The so-called fiscal cliff has been dominating the political economics coverage of late. It is perhaps an exciting story from a politicking perspective, but fairly boring in just about every other respect. The conventional wisdom in an economy still reeling from a recession like this one is to cancel all the scheduled cuts and tax increases, and make up the difference with borrowing. There is an argument in favor of getting the top marginal rate tax hike based upon how difficult it might be to do so in the future, but mostly people are talking about deficit reduction, which is a silly focus in the present climate.
While unemployment has come down, it is still way too high. Both the official unemployment rate and the U6 rate are slightly less than twice their pre-recession low:

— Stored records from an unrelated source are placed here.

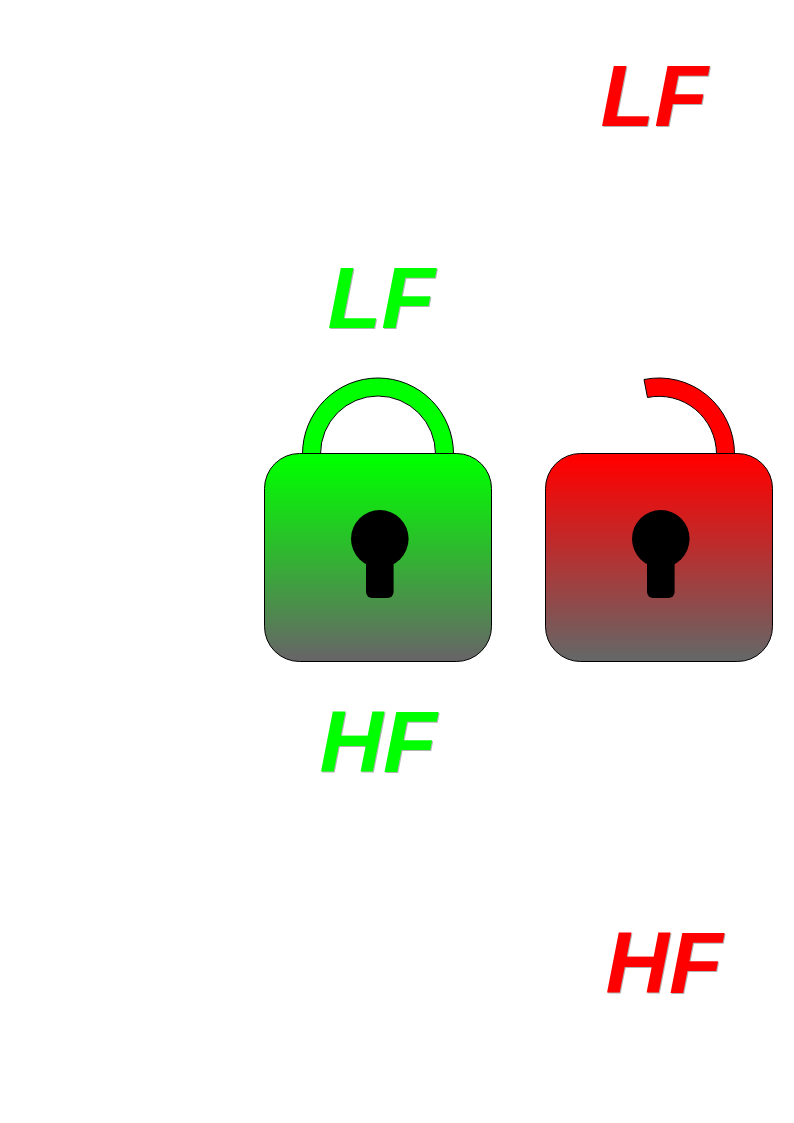
<!DOCTYPE html>
<html lang="en">
<head>
<meta charset="utf-8">
<title>LF / HF lock states</title>
<style>
:root { --locked: #00ff00; --unlocked: #ff0000; --base: #666666; --ink: #000000; --paper: #ffffff; --edge: rgba(0, 0, 0, 0.3); }
html, body { margin: 0; width: 794px; height: 1123px; overflow: hidden; background: var(--paper); }
svg { display: block; }
.label { font: italic 700 88px "Liberation Sans", Arial, sans-serif; filter: drop-shadow(1px 1px 0 var(--edge)); }
.locked { fill: var(--locked); }
.unlocked { fill: var(--unlocked); }
.outline { stroke: var(--ink); stroke-width: 1; }
.stop-locked { stop-color: var(--locked); }
.stop-unlocked { stop-color: var(--unlocked); }
.stop-base { stop-color: var(--base); }
</style>
</head>
<body>
<svg width="794" height="1123" viewBox="0 0 794 1123">
  <defs>
    <linearGradient id="body-locked" x1="0" y1="0" x2="0" y2="1">
      <stop class="stop-locked" offset="0.03"/>
      <stop class="stop-base" offset="0.98"/>
    </linearGradient>
    <linearGradient id="body-unlocked" x1="0" y1="0" x2="0" y2="1">
      <stop class="stop-unlocked" offset="0.03"/>
      <stop class="stop-base" offset="0.98"/>
    </linearGradient>
    <rect id="lock-body" x="264.5" y="453.5" width="227" height="208" rx="35"/>
    <g id="keyhole">
      <circle cx="379.8" cy="538.8" r="28.8"/>
      <rect x="366" y="552" width="27.6" height="46" rx="6"/>
    </g>
  </defs>

  <g id="locked-state">
    <path class="locked outline" d="M302.5 454A75.5 76 0 0 1 453.5 454H435.5A57.5 58 0 0 0 320.5 454Z"/>
    <use href="#lock-body" class="outline" fill="url(#body-locked)"/>
    <use href="#keyhole"/>
    <text class="label locked" x="327.4" y="328.4">LF</text>
    <text class="label locked" x="319.4" y="772.4">HF</text>
  </g>

  <!-- Moved left as one group so the whole open lock stays inside the page -->
  <g id="unlocked-state" transform="translate(-78 0)">
    <path class="unlocked outline" d="M722 379.5A75.5 76 0 0 1 812.5 454H794.5A57.5 58 0 0 0 725.5 397.5Z"/>
    <use href="#lock-body" x="359" class="outline" fill="url(#body-unlocked)"/>
    <use href="#keyhole" x="359"/>
    <text class="label unlocked" x="678.4" y="126.4">LF</text>
    <text class="label unlocked" x="683.4" y="993.4">HF</text>
  </g>
</svg>
</body>
</html>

Now is still the time to be crying out for fiscal and monetary stimulus, the latter probably the most plausible route in our current state of legislative dysfunction. Extended unemployment is still really awful for those forced to go through it. Full employment is still — as a practical matter in a market economy — the best way to improve the bargaining position of labor, which should allow labor to secure higher compensation and better treatment. And hell for those worried about students, there is no better way to help recent graduates than to bring the economy back to capacity and full employment.
While I too am going through a bit of unemployment fatigue (how much more can you say about it), it still remains true that it is probably the biggest issue going right now for poor and working people. That it has dropped off the radar as a policy concern is rather depressing.